Low Head is not a manouevre at a Hollywood party or a physical description of the gnomes of Norwich (the location of CRU), but a lighthouse in Tasmania, which John Daly photographed and brought to the attention of Neil Plummer, who had used it in Jones et al 1990. Plummer wrote back to Daly that the inhomogeneity had been taken into consideration in their revised data in Torok and Nichols. Well, was it?
Actually, yes, or at least a qualified yes and the adjustments are pretty interesting. The version from Jones et al 1990 (recently archived) is shown in red. There is a pronounced increase in maximum temperatures, which John Daly had reported to the Australiean BoM as being attributable to changing landscape at the lighthouse. Plummer replied that this had been allowed for in their High Quality network and, as shown in black, they made substantial adjustments to the series. In some years, the adjustment to the maximum temperature is as high as 1.8 degrees C.
Low Head annual averages from Jones et al 1990 (red) and Torok and Nicholls archive (black, blue). The blue is the calculated annual average. Black is the 13th column which appears to be the adjusted annual average.
Let’s go back to Jones et al 1990. Their argument capping 20th century UHI at 0.05 deg C was based on the supposed small difference between the rather urban-based CRU gridded data and the supposedly “rural” comparandum in China, Russia and Austrlian comparisons – each of which has hair on it. In a spot check of an Australian site in Jones et al 1990 (and this is the only site that I’ve checked), there was a substantial bias in the rural comparandum which was known at least by 1996. Are there similar problems in other series? I don’t know.
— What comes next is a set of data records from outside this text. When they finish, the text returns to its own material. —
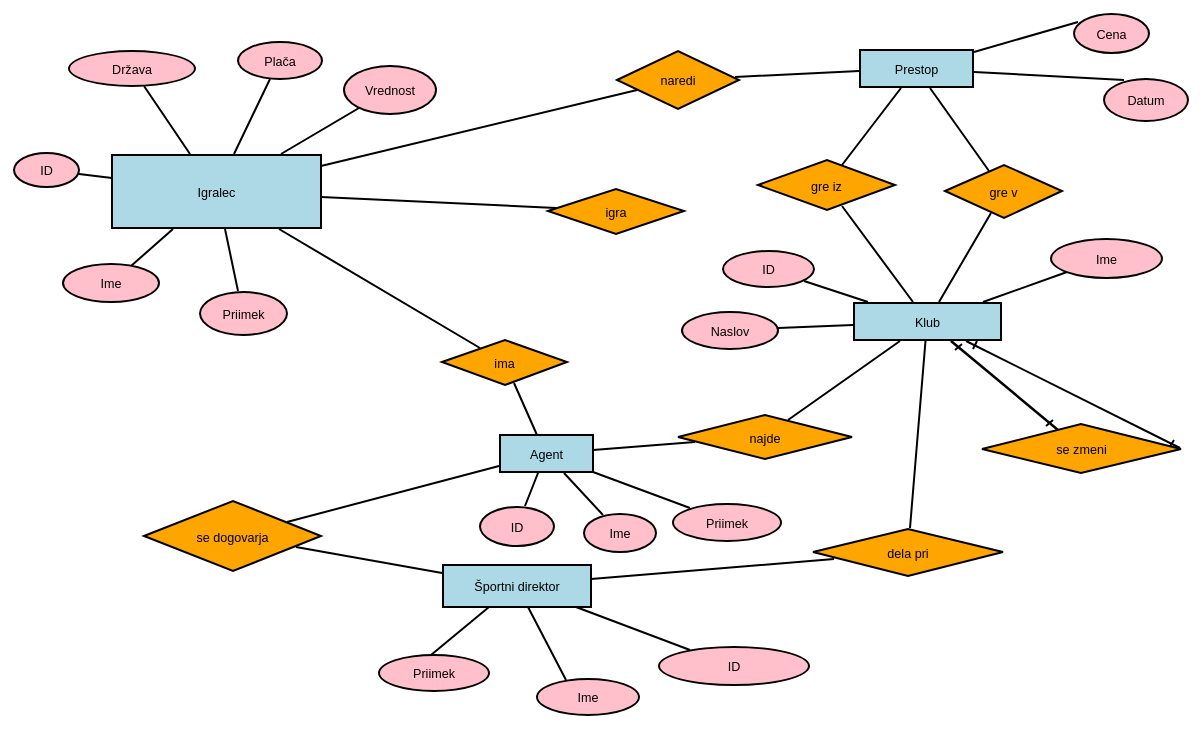
<!DOCTYPE html>
<html lang="sl">
<head>
<meta charset="utf-8">
<title>ER diagram: Igralec, Klub, Agent, Prestop</title>
<style>
  :root {
    --paper: #ffffff;
    --ink: #000000;
    --entity: #add8e6;
    --attribute: #ffc0cb;
    --relation: #ffa500;
  }
  * { box-sizing: border-box; }
  html, body { margin: 0; overflow: hidden; background: var(--paper); }
  .diagram {
    position: relative;
    width: 1200px;
    height: 729px;
    overflow: hidden;
    color: var(--ink);
    font: 12.6px/16px "Liberation Sans", Arial, sans-serif;
  }
  .connections { position: absolute; inset: 0; display: block; }
  .connections g { fill: none; stroke: var(--ink); stroke-width: 2; }
  .connections .diamonds { fill: var(--relation); }
  .node {
    position: absolute;
    left: calc(var(--x) * 1px);
    top: calc(var(--y) * 1px);
    width: calc(var(--w) * 1px);
    height: calc(var(--h) * 1px);
    display: flex;
    align-items: center;
    justify-content: center;
    padding-top: 2px;
    white-space: nowrap;
  }
  .entity { background: var(--entity); border: 2px solid var(--ink); }
  .attribute { background: var(--attribute); border: 2px solid var(--ink); border-radius: 50%; }
</style>
</head>
<body>
<main class="diagram">
  <svg class="connections" width="1200" height="729" viewBox="0 0 1200 729" aria-hidden="true">
    <g class="links">
      <!-- Igralec -->
      <path d="M144 86L190 154M270 79L234 154M359 108L281 154M79 174L112 178M173 229L131 266M225 229L238 291"/>
      <path d="M321 166L637 90M321 197L556 208M279 229L480 348"/>
      <!-- Prestop -->
      <path d="M735 77L859 71M974 52L1078 22M974 72L1124 80M901 88L842 165M930 88L989 171"/>
      <!-- Klub -->
      <path d="M842 206L913 302M991 213L939 302M804 281L868 302M778 328L853 325M1067 272L983 302"/>
      <path d="M900 341L788 420M925.500 341L910 528"/>
      <path d="M951 341L1058 430" stroke-width="2.5"/>
      <path d="M966 341L1180 448"/>
      <path d="M955 350L962 344M1046 426L1053 420M973 349L977 341M1169 448L1174 440"/>
      <!-- Agent -->
      <path d="M514 383L537 435M593 450L695 442M538 473L525 506M564 473L603 515M593 472L690 508M499 466L287 522"/>
      <!-- Športni direktor -->
      <path d="M296 547L442 573M591 579L834 559M489 607L431 655M528 607L566 680M576 607L690 650"/>
    </g>
    <g class="diamonds">
      <polygon points="617,80 678,51 739,80 678,109"/>
      <polygon points="548,211 616,189 684,211 616,234"/>
      <polygon points="758,185 827,160 895,185 827,210"/>
      <polygon points="945,191 1004,165 1062,191 1004,218"/>
      <polygon points="442,362 505,340 567,362 505,385"/>
      <polygon points="678,437 765,415 852,437 765,459"/>
      <polygon points="982,449 1081,424 1181,449 1081,473"/>
      <polygon points="144,536 233,501 321,536 233,571"/>
      <polygon points="813,552 908,529 1003,552 908,576"/>
    </g>
  </svg>

  <!-- Entities -->
  <div class="node entity" style="--x:111;--y:154;--w:211;--h:75">Igralec</div>
  <div class="node entity" style="--x:859;--y:49;--w:115;--h:39">Prestop</div>
  <div class="node entity" style="--x:853;--y:302;--w:149;--h:39">Klub</div>
  <div class="node entity" style="--x:499;--y:434;--w:95;--h:39">Agent</div>
  <div class="node entity" style="--x:442;--y:564;--w:150;--h:44">Športni direktor</div>

  <!-- Attributes of Igralec -->
  <div class="node attribute" style="--x:68;--y:50;--w:128;--h:37">Država</div>
  <div class="node attribute" style="--x:237;--y:41;--w:86;--h:39">Plača</div>
  <div class="node attribute" style="--x:343;--y:65;--w:94;--h:50">Vrednost</div>
  <div class="node attribute" style="--x:13;--y:152;--w:67;--h:36">ID</div>
  <div class="node attribute" style="--x:62;--y:263;--w:98;--h:40">Ime</div>
  <div class="node attribute" style="--x:199;--y:291;--w:89;--h:45">Priimek</div>

  <!-- Attributes of Prestop -->
  <div class="node attribute" style="--x:1073;--y:13;--w:77;--h:41">Cena</div>
  <div class="node attribute" style="--x:1103;--y:78;--w:86;--h:44">Datum</div>

  <!-- Attributes of Klub -->
  <div class="node attribute" style="--x:722;--y:250;--w:93;--h:38">ID</div>
  <div class="node attribute" style="--x:681;--y:311;--w:98;--h:39">Naslov</div>
  <div class="node attribute" style="--x:1050;--y:238;--w:113;--h:41">Ime</div>

  <!-- Attributes of Agent -->
  <div class="node attribute" style="--x:479;--y:506;--w:76;--h:41">ID</div>
  <div class="node attribute" style="--x:583;--y:513;--w:74;--h:40">Ime</div>
  <div class="node attribute" style="--x:672;--y:503;--w:110;--h:39">Priimek</div>

  <!-- Attributes of Športni direktor -->
  <div class="node attribute" style="--x:378;--y:654;--w:112;--h:38">Priimek</div>
  <div class="node attribute" style="--x:536;--y:678;--w:104;--h:38">Ime</div>
  <div class="node attribute" style="--x:658;--y:646;--w:152;--h:40">ID</div>

  <!-- Relationship labels -->
  <div class="node relation" style="--x:617;--y:51;--w:122;--h:58">naredi</div>
  <div class="node relation" style="--x:548;--y:189;--w:136;--h:45">igra</div>
  <div class="node relation" style="--x:758;--y:160;--w:137;--h:52">gre iz</div>
  <div class="node relation" style="--x:945;--y:165;--w:117;--h:53">gre v</div>
  <div class="node relation" style="--x:442;--y:340;--w:125;--h:46">ima</div>
  <div class="node relation" style="--x:678;--y:415;--w:174;--h:45">najde</div>
  <div class="node relation" style="--x:982;--y:424;--w:199;--h:50">se zmeni</div>
  <div class="node relation" style="--x:144;--y:501;--w:177;--h:71">se dogovarja</div>
  <div class="node relation" style="--x:813;--y:529;--w:190;--h:48">dela pri</div>
</main>
</body>
</html>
When Plummer and Coughlan discovered that they needed to re-state the Low Head series so substantially in their High Quality series, they should have published a Corrigendum or some other notice to the community relying on Jones et al 1990 – which continues to be cited, most recently in AR4.